Some of the top modification needs in the Twin Cities include: better or extra lighting, additional interior and exterior railings, grab bars in the bathroom, raised toilet seat, hand-held shower head, shower chair, lever handles on doors and fixtures, decluttering major pathways within the home, non-slip floor strips and smart sensors that keep track of where a homeowner regularly travels within their home.

These universal design elements are fairly low-cost and high benefit that will create safety in the major area's where falls occur such as the bathroom, bedroom or kitchen. Also, interior and exterior stairs create many challenges and safety concerns.

For more information on universal design and other home modification strategies visit the AARP website here:

Friday, May 1, 2020

Branding A Brush with Kindness

Call it what it is... A simple act of kindness in partnership with a homeowner family to create stability. Connecting people (homeowners and community - volunteers, agencies and sponsors), restoring homes: A Brush with Kindness.
The program name puts the people we are serving at the center of the story along with those who volunteer.

What HFHI has come to proclaim in its new branding efforts is that our housing programs promote strength, stability and self-reliance for everyone. It explicitly puts people first in our story.

In the past, we have tended to put process (building or preserving homes) and volunteerism front and center. Yet even with its crucial importance of who we are, it allowed those we serve take a secondary (yet still important) role. However, putting those we serve as secondary his has hurt our ability to grow and serve more people.

If you've listened to the recent HFHI presentations about re-branding, it is apparent that we are shifting from building-centered marketing to person-centered marketing. Now that's a simplified statement. Habitat will never and should never get away from the powerful visual story that is created as we see volunteers raise a house wall. Or the powerful picture of seeing a before and after photo of a freshly painted and restored home.

However, focusing our branding on the people we serve will help Habitat to take the next step in growth and more importantly it places the emphasis on where we all know and want it to be - on those we are called to serve.

As we look to tighten up on our home building messaging, I hope we do the same for our programs that help homeowners fix up their homes.
The name A Brush with Kindness sends a clear message to our community that Habitat cares about people living in unstable situations and where we are committed to walk alongside them to restore their homes.
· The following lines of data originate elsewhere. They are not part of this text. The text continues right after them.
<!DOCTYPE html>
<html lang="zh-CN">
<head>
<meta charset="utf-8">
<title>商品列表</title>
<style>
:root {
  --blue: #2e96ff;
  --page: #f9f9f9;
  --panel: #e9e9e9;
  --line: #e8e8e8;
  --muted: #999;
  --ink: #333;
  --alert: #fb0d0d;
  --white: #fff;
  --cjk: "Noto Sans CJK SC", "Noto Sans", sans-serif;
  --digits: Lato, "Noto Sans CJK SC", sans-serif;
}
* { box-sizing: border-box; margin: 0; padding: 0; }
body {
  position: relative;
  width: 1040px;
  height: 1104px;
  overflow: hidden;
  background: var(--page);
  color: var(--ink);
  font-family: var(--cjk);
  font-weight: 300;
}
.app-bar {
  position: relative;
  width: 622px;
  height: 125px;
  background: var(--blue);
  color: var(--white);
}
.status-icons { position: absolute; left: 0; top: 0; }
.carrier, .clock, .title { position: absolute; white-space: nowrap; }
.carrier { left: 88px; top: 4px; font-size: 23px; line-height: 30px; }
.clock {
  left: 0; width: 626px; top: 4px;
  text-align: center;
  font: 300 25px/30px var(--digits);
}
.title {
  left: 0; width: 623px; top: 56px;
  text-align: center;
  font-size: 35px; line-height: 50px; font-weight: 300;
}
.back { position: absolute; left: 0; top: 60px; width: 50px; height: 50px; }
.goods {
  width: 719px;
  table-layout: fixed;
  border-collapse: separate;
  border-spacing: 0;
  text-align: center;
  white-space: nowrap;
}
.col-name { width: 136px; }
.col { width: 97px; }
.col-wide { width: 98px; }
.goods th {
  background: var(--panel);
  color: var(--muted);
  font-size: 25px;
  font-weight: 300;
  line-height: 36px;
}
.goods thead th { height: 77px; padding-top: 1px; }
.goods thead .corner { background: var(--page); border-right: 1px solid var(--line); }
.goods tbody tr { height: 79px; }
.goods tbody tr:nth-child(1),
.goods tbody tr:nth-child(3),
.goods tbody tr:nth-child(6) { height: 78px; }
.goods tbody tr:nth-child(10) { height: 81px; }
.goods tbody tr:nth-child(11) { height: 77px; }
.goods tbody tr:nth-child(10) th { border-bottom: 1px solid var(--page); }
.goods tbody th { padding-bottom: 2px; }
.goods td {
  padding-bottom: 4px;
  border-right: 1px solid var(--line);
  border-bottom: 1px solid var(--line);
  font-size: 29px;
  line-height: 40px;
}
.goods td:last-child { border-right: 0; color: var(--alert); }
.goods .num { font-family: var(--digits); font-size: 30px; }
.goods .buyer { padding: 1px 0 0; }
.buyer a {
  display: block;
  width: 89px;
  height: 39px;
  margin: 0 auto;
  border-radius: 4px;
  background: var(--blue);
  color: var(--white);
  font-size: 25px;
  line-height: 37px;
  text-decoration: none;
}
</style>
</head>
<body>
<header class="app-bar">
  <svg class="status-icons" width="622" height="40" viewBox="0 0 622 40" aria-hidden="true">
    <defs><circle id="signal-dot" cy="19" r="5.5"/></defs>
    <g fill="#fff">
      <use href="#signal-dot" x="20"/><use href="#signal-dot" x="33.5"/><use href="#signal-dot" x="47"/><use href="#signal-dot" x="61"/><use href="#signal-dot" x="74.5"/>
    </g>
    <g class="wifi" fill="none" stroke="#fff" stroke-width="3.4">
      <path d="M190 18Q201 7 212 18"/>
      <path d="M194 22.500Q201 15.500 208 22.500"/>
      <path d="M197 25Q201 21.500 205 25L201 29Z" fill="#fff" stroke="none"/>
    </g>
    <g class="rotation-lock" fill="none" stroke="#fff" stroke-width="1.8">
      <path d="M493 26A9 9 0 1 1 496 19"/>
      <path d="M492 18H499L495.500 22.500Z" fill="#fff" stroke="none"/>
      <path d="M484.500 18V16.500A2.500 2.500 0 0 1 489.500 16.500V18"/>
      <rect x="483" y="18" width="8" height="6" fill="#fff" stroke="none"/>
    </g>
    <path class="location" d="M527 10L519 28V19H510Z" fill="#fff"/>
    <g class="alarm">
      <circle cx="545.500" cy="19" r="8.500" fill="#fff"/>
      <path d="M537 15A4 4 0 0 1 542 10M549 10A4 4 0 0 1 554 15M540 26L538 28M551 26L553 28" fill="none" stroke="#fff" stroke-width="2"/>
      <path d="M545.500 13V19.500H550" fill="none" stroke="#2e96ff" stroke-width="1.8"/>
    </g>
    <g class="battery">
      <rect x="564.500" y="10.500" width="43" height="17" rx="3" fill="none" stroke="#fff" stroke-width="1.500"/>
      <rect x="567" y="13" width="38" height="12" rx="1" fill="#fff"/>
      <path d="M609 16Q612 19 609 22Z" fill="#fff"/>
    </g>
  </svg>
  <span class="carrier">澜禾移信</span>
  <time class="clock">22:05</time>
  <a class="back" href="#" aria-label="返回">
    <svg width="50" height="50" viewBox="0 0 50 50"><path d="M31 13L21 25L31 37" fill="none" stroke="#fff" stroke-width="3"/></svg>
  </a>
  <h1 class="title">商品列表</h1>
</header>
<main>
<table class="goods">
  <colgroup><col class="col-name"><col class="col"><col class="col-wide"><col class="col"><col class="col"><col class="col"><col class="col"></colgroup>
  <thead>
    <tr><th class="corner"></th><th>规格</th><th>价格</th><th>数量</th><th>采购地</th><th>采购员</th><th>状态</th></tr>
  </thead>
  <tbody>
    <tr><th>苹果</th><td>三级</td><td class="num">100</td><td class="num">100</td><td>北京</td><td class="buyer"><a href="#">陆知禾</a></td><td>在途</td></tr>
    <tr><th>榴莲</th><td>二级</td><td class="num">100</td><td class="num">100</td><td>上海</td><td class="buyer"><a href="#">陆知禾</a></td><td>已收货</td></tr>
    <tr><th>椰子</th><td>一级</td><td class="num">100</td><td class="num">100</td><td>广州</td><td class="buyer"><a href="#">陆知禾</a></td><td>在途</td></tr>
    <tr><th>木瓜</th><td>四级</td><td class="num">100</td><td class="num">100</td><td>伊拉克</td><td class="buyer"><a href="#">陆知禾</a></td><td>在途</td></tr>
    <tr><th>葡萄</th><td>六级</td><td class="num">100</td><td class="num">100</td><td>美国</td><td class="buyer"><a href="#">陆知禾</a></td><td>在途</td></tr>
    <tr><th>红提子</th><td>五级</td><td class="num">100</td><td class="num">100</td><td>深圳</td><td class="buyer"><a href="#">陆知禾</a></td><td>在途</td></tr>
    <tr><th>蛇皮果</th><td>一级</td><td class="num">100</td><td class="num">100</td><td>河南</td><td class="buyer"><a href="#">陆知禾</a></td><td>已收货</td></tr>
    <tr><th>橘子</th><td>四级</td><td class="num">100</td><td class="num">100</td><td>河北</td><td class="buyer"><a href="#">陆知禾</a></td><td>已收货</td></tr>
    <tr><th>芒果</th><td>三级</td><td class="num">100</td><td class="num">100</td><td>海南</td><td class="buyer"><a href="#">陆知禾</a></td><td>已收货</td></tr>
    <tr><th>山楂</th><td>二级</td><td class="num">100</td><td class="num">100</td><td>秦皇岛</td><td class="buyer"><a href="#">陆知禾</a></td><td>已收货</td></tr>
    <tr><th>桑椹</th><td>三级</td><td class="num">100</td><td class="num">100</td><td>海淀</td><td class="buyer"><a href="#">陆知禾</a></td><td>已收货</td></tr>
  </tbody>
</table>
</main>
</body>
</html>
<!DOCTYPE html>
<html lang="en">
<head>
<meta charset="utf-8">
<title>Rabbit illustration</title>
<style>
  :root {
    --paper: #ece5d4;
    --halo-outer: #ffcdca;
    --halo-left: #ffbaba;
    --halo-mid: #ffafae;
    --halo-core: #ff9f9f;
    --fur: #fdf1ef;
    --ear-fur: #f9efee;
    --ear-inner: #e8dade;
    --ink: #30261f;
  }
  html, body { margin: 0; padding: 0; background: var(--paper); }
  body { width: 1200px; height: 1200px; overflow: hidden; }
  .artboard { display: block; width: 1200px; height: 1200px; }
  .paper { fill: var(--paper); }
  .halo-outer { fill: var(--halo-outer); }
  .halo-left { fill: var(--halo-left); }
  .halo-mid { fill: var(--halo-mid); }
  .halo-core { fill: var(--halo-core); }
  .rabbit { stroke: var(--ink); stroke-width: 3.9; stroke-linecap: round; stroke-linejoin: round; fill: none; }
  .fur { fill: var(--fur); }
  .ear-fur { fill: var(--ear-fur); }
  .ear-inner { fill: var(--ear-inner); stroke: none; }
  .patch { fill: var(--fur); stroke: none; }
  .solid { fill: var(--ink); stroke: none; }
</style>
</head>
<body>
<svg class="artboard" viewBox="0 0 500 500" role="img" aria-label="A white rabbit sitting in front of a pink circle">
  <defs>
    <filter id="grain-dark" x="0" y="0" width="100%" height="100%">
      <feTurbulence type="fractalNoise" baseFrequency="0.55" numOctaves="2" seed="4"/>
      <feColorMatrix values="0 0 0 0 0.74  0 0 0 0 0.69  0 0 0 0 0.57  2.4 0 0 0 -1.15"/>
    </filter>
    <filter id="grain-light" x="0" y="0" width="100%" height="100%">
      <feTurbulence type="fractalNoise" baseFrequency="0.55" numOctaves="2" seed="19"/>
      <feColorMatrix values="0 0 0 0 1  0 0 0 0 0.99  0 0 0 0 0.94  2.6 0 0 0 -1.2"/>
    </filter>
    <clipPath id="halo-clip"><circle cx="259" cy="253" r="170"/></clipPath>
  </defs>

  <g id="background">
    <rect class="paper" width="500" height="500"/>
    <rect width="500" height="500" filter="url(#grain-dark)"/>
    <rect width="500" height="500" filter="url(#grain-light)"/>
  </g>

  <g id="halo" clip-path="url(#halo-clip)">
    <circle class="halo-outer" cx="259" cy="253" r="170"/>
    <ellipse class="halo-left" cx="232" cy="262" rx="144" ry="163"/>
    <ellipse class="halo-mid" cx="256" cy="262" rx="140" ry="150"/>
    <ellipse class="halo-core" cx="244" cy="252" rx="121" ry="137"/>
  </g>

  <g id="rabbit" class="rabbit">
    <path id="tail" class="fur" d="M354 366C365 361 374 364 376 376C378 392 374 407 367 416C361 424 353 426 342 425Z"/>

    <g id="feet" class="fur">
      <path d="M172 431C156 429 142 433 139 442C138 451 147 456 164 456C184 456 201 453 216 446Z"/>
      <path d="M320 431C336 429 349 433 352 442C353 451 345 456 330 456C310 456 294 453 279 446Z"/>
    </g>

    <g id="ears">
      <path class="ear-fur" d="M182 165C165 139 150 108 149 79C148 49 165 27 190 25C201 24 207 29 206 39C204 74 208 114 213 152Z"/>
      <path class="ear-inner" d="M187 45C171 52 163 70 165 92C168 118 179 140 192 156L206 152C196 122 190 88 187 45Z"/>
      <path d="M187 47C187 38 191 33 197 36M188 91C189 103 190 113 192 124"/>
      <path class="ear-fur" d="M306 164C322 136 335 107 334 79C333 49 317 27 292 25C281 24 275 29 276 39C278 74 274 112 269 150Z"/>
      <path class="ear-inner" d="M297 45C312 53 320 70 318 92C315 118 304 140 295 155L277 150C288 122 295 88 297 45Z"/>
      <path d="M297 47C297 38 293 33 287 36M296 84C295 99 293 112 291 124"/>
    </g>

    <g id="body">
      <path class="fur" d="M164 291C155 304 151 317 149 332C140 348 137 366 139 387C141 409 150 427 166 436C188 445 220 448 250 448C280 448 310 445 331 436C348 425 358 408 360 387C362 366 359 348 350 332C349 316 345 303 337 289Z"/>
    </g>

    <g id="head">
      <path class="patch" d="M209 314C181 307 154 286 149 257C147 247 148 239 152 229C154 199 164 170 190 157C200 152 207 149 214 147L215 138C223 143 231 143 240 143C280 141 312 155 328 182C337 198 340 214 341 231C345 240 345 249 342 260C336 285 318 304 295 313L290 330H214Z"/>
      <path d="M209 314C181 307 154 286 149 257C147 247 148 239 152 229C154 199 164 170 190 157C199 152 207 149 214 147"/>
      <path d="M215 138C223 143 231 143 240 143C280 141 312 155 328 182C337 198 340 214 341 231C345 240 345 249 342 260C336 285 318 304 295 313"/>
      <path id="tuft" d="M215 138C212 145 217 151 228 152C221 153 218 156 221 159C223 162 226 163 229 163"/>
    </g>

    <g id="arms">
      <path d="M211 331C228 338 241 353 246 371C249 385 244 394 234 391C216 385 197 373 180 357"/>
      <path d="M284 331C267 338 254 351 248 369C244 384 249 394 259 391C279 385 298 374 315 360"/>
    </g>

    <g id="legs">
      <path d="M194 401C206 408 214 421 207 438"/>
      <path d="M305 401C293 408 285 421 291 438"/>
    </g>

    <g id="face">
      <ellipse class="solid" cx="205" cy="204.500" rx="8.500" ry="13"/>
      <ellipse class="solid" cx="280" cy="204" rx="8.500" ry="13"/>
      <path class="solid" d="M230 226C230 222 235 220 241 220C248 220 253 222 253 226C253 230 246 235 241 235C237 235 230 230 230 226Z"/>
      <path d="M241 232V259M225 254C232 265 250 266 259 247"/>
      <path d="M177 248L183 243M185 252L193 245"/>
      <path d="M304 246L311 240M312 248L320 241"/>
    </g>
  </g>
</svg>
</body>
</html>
Home Repair Aging in Place

Wednesday, February 5, 2020

Rock the Block

I have heard from several affiliates about their success with the neighborhood or community blitz called "Rock the Block". It first needs to be said that Rock the Block doesn't mean doing all your work in one geographic block.

From the affiliates that I spoke to it refers to a week or weeks of "blitz" work on several homes with large number of volunteers in a designated geographic area (several blocks, neighborhood or community) that helps to revitalize a designated area.

Garage Fix-up
Just like there variety in size of community there is also variety in the types of activities. At Twin Cities Habitat we called our blitz "Garage-A-Palooza". We focused our work on rehabbing garages, landscaping and a block clean-up. We also provided food and had some kid activities for families on event day. It was a one day blitz but much work was done to make this one day a success.

Event Day Clean-up
We began our work months earlier by forming partnerships with several groups in the area. We also canvassed the block we designated for our work to get neighbor buy-in. We decided to focus on one city block where we already had a home we were building. We found another 6 homeowners who were willing to partner with us to either fix-up their garages, do landscaping, yard clean-up or putting up safety lighting in the alley. Much of the garage fix-up happened during the weeks leading up to the event day with regular crews. The lighting happened after the event day. Home Repair Aging in Place

Event Day Participants